▶ **Stored data entries**:
━━━━━━━━━━

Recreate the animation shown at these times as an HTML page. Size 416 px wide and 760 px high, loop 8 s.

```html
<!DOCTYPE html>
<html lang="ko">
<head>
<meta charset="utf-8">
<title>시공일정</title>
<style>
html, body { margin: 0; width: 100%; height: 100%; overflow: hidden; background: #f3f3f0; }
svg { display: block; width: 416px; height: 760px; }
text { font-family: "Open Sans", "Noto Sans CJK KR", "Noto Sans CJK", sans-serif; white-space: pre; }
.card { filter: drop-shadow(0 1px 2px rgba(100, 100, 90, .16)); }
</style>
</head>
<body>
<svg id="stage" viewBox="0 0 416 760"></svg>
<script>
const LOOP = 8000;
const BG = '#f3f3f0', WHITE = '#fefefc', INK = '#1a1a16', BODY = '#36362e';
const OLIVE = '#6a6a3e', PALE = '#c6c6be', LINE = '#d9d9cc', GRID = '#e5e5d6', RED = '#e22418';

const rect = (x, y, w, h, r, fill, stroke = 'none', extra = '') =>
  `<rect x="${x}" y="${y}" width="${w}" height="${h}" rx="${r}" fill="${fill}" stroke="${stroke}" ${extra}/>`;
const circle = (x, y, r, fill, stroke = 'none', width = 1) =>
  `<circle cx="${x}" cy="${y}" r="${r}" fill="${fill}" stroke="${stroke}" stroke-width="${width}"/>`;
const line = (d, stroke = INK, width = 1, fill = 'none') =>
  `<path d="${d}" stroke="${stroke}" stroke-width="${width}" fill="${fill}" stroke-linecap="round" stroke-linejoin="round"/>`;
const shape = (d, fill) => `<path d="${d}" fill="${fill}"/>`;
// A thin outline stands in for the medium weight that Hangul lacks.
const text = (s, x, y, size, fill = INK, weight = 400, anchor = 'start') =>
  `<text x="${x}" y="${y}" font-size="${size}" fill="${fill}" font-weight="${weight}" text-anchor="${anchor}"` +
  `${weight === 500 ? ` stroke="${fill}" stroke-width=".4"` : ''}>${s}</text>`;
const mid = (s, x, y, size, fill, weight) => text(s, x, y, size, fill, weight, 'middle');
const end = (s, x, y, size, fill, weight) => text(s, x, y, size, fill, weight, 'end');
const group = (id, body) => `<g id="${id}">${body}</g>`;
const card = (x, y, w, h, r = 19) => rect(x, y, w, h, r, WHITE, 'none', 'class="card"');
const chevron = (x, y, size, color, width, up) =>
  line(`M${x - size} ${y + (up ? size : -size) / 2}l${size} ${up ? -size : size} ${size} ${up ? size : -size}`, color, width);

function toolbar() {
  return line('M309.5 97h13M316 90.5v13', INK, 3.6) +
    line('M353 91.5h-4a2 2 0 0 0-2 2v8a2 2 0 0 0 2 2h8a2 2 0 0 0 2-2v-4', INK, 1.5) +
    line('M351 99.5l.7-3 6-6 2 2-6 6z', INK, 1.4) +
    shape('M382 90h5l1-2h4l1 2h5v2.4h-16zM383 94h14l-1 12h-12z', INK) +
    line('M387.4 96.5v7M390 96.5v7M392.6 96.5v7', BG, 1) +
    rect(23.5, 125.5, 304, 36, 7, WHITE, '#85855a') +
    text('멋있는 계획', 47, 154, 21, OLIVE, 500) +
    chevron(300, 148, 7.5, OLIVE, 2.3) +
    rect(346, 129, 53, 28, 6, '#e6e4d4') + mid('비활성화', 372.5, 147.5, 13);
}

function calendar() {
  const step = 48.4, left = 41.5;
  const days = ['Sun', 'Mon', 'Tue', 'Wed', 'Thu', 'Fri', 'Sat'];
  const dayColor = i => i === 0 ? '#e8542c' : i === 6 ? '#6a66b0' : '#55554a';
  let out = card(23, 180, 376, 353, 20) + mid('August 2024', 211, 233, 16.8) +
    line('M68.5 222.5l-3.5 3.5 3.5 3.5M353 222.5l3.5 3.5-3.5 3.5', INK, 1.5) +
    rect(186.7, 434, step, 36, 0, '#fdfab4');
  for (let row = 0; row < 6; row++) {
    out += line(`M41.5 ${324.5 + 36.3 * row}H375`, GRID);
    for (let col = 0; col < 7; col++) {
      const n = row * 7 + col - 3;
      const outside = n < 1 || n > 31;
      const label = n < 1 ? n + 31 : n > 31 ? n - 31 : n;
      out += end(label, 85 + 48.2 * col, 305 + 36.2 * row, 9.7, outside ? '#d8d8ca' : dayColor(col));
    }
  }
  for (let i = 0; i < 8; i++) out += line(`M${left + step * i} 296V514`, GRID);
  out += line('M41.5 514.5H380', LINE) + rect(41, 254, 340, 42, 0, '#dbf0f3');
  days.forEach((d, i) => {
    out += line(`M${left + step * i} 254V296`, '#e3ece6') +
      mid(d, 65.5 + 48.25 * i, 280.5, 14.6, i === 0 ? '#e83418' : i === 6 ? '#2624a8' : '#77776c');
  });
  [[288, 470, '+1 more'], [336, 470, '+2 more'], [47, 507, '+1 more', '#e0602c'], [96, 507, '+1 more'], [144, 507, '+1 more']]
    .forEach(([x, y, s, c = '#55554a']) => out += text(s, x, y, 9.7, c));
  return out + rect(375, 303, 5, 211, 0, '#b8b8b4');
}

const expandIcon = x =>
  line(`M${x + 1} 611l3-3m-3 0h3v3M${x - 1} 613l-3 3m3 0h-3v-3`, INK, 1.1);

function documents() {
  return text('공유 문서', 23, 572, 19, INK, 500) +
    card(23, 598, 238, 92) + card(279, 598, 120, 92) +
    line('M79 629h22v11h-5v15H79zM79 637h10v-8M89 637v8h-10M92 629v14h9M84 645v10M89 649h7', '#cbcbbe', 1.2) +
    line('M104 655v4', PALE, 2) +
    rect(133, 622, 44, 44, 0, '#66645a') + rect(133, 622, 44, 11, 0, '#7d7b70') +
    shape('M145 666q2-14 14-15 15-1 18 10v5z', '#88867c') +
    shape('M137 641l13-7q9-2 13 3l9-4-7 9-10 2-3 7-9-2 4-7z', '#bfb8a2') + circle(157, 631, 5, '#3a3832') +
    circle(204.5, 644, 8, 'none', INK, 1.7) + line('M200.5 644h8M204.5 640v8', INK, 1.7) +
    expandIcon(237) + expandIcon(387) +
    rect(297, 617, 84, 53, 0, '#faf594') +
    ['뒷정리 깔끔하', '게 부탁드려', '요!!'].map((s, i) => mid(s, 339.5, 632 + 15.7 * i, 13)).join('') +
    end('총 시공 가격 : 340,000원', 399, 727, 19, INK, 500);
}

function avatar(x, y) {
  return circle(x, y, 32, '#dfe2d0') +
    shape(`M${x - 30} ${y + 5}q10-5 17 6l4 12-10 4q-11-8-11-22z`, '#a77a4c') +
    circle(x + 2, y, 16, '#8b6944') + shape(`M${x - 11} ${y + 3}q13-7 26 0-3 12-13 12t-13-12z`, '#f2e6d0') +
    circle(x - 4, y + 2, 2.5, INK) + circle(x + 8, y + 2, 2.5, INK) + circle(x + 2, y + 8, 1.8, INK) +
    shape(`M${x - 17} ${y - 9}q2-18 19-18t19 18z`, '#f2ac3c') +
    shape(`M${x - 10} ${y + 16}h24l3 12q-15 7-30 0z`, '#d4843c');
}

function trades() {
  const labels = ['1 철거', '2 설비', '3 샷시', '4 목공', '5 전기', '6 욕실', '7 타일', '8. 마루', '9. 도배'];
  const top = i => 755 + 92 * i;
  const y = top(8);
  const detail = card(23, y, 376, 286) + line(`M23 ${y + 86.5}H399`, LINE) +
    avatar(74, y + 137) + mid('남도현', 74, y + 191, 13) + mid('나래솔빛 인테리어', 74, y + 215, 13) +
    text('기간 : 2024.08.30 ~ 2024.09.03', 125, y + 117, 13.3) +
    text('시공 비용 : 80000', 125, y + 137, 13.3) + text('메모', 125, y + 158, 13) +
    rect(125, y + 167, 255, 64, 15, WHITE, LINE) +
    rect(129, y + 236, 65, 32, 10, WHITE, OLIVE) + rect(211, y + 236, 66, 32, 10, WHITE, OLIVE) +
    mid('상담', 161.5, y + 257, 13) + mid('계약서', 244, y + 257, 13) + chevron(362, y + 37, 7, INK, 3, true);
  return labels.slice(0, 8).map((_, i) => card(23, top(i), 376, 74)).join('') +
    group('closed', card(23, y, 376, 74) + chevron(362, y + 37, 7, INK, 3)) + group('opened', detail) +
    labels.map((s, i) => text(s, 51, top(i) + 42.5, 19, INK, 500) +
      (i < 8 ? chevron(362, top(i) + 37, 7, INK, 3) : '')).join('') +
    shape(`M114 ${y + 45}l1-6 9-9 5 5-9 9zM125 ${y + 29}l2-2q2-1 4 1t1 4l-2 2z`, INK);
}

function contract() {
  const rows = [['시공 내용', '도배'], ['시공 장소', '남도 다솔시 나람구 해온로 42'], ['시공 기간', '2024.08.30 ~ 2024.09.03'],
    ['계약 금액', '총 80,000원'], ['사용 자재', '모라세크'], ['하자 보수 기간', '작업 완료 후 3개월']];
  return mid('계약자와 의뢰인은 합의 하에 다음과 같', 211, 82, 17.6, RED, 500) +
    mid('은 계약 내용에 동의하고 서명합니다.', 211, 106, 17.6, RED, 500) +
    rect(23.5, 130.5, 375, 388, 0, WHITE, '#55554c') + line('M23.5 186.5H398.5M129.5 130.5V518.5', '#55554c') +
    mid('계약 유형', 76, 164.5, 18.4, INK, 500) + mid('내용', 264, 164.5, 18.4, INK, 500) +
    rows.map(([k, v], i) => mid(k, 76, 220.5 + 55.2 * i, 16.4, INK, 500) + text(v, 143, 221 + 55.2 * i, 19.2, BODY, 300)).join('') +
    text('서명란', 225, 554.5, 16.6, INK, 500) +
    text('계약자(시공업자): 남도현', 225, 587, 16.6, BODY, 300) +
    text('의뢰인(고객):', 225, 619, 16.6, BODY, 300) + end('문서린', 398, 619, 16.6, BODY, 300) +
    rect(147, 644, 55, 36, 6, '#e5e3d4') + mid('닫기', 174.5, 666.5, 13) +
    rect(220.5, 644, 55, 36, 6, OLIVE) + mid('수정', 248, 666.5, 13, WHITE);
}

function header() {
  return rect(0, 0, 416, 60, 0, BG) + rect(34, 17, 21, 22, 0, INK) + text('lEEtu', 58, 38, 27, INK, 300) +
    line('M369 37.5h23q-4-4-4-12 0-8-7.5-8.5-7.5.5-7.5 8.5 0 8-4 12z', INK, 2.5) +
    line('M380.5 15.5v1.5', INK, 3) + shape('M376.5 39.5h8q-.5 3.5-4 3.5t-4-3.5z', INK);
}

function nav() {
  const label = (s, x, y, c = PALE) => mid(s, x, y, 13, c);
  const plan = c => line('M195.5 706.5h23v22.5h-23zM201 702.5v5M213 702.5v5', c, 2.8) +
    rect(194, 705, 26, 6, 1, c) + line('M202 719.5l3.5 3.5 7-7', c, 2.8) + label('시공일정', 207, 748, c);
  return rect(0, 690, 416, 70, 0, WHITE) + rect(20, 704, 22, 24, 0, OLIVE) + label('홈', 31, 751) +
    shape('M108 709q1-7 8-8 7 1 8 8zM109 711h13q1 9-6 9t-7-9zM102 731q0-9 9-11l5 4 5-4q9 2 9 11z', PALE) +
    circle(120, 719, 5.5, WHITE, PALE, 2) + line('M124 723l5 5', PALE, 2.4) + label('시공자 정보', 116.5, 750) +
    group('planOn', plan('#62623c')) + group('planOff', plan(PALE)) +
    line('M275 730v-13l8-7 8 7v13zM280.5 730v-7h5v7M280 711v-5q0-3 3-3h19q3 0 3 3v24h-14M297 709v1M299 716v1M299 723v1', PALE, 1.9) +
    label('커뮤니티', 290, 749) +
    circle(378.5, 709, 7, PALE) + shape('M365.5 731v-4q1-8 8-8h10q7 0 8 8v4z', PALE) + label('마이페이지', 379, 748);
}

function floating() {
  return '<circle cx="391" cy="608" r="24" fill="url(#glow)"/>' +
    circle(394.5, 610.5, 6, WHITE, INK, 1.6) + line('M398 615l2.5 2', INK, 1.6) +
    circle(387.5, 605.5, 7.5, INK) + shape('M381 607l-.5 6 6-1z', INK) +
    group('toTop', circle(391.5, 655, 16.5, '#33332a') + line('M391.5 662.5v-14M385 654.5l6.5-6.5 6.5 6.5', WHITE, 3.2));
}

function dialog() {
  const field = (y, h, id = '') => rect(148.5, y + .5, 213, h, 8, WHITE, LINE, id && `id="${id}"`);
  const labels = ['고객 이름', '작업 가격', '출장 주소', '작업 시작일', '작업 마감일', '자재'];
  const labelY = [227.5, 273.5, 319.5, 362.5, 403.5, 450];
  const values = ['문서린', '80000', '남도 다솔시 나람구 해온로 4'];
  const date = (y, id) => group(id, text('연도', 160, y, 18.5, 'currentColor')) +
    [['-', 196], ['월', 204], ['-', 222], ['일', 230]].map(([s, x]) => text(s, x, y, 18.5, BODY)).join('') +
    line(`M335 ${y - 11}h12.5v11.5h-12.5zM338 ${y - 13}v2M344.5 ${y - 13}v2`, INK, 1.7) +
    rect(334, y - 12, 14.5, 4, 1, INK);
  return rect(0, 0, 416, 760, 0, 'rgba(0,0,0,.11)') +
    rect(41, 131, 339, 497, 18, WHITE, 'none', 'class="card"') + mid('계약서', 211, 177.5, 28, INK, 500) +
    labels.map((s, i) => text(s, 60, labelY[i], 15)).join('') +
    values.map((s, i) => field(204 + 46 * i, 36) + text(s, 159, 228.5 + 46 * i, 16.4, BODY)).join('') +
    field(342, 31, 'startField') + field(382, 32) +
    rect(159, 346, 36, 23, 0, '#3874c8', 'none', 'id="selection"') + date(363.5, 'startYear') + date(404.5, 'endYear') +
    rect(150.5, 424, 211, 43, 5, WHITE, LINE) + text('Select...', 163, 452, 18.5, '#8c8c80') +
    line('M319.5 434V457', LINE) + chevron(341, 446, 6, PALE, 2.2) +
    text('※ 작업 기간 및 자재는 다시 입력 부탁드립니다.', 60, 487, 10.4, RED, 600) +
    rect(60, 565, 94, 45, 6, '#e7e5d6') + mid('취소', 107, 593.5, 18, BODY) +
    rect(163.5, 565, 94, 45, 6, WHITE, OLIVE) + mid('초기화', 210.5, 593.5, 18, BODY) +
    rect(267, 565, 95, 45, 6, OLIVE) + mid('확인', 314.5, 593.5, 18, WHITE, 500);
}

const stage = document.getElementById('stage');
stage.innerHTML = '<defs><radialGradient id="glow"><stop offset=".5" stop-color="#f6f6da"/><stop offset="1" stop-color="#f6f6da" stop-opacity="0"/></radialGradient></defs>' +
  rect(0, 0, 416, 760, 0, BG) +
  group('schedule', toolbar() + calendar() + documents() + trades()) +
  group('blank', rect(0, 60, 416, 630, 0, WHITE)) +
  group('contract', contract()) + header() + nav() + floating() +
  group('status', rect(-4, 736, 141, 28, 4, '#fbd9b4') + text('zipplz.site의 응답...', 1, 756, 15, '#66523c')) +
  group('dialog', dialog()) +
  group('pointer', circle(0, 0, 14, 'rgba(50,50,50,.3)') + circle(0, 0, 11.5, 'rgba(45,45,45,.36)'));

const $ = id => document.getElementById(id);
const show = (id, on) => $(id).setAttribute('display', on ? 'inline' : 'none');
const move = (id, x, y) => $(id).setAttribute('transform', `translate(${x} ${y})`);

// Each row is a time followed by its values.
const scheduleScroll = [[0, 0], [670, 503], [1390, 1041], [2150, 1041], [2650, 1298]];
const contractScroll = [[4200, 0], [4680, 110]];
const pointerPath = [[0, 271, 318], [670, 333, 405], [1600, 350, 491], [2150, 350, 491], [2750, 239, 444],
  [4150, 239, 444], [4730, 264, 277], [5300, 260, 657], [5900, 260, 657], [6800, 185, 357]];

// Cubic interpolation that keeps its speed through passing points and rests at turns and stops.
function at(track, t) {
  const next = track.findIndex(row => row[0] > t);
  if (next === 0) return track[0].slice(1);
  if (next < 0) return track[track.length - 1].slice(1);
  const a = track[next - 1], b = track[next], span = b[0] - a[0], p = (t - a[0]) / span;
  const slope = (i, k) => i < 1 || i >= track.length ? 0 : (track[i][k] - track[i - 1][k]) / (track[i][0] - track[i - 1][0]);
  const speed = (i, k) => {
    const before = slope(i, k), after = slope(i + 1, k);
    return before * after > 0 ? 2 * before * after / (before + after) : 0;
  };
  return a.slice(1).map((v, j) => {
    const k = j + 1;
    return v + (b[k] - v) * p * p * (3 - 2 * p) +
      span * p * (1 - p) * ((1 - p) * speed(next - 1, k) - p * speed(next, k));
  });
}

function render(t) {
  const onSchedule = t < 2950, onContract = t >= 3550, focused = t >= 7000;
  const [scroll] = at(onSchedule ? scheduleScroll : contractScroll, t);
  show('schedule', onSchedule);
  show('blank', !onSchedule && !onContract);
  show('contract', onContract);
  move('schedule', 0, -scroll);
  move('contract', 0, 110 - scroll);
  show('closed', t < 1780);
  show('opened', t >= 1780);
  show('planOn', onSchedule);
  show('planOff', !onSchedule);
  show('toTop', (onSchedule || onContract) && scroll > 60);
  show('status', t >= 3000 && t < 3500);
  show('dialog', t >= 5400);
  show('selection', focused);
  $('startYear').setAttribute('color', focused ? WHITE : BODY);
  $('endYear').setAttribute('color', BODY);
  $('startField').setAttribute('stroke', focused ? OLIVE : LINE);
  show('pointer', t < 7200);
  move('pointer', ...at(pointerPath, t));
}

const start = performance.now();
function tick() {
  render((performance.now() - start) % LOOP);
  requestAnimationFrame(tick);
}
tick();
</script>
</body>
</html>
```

━━━━━━━━━━

▶ **PROBLEM DETAILS**: Where a line above holds the word "onSchedule", copy it.

▶ **RESPONSE TO THIS TASK**:
  const onSchedule = t < 2950, onContract = t >= 3550, focused = t >= 7000;
  const [scroll] = at(onSchedule ? scheduleScroll : contractScroll, t);
  show('schedule', onSchedule);
  show('blank', !onSchedule && !onContract);
  show('planOn', onSchedule);
  show('planOff', !onSchedule);
  show('toTop', (onSchedule || onContract) && scroll > 60);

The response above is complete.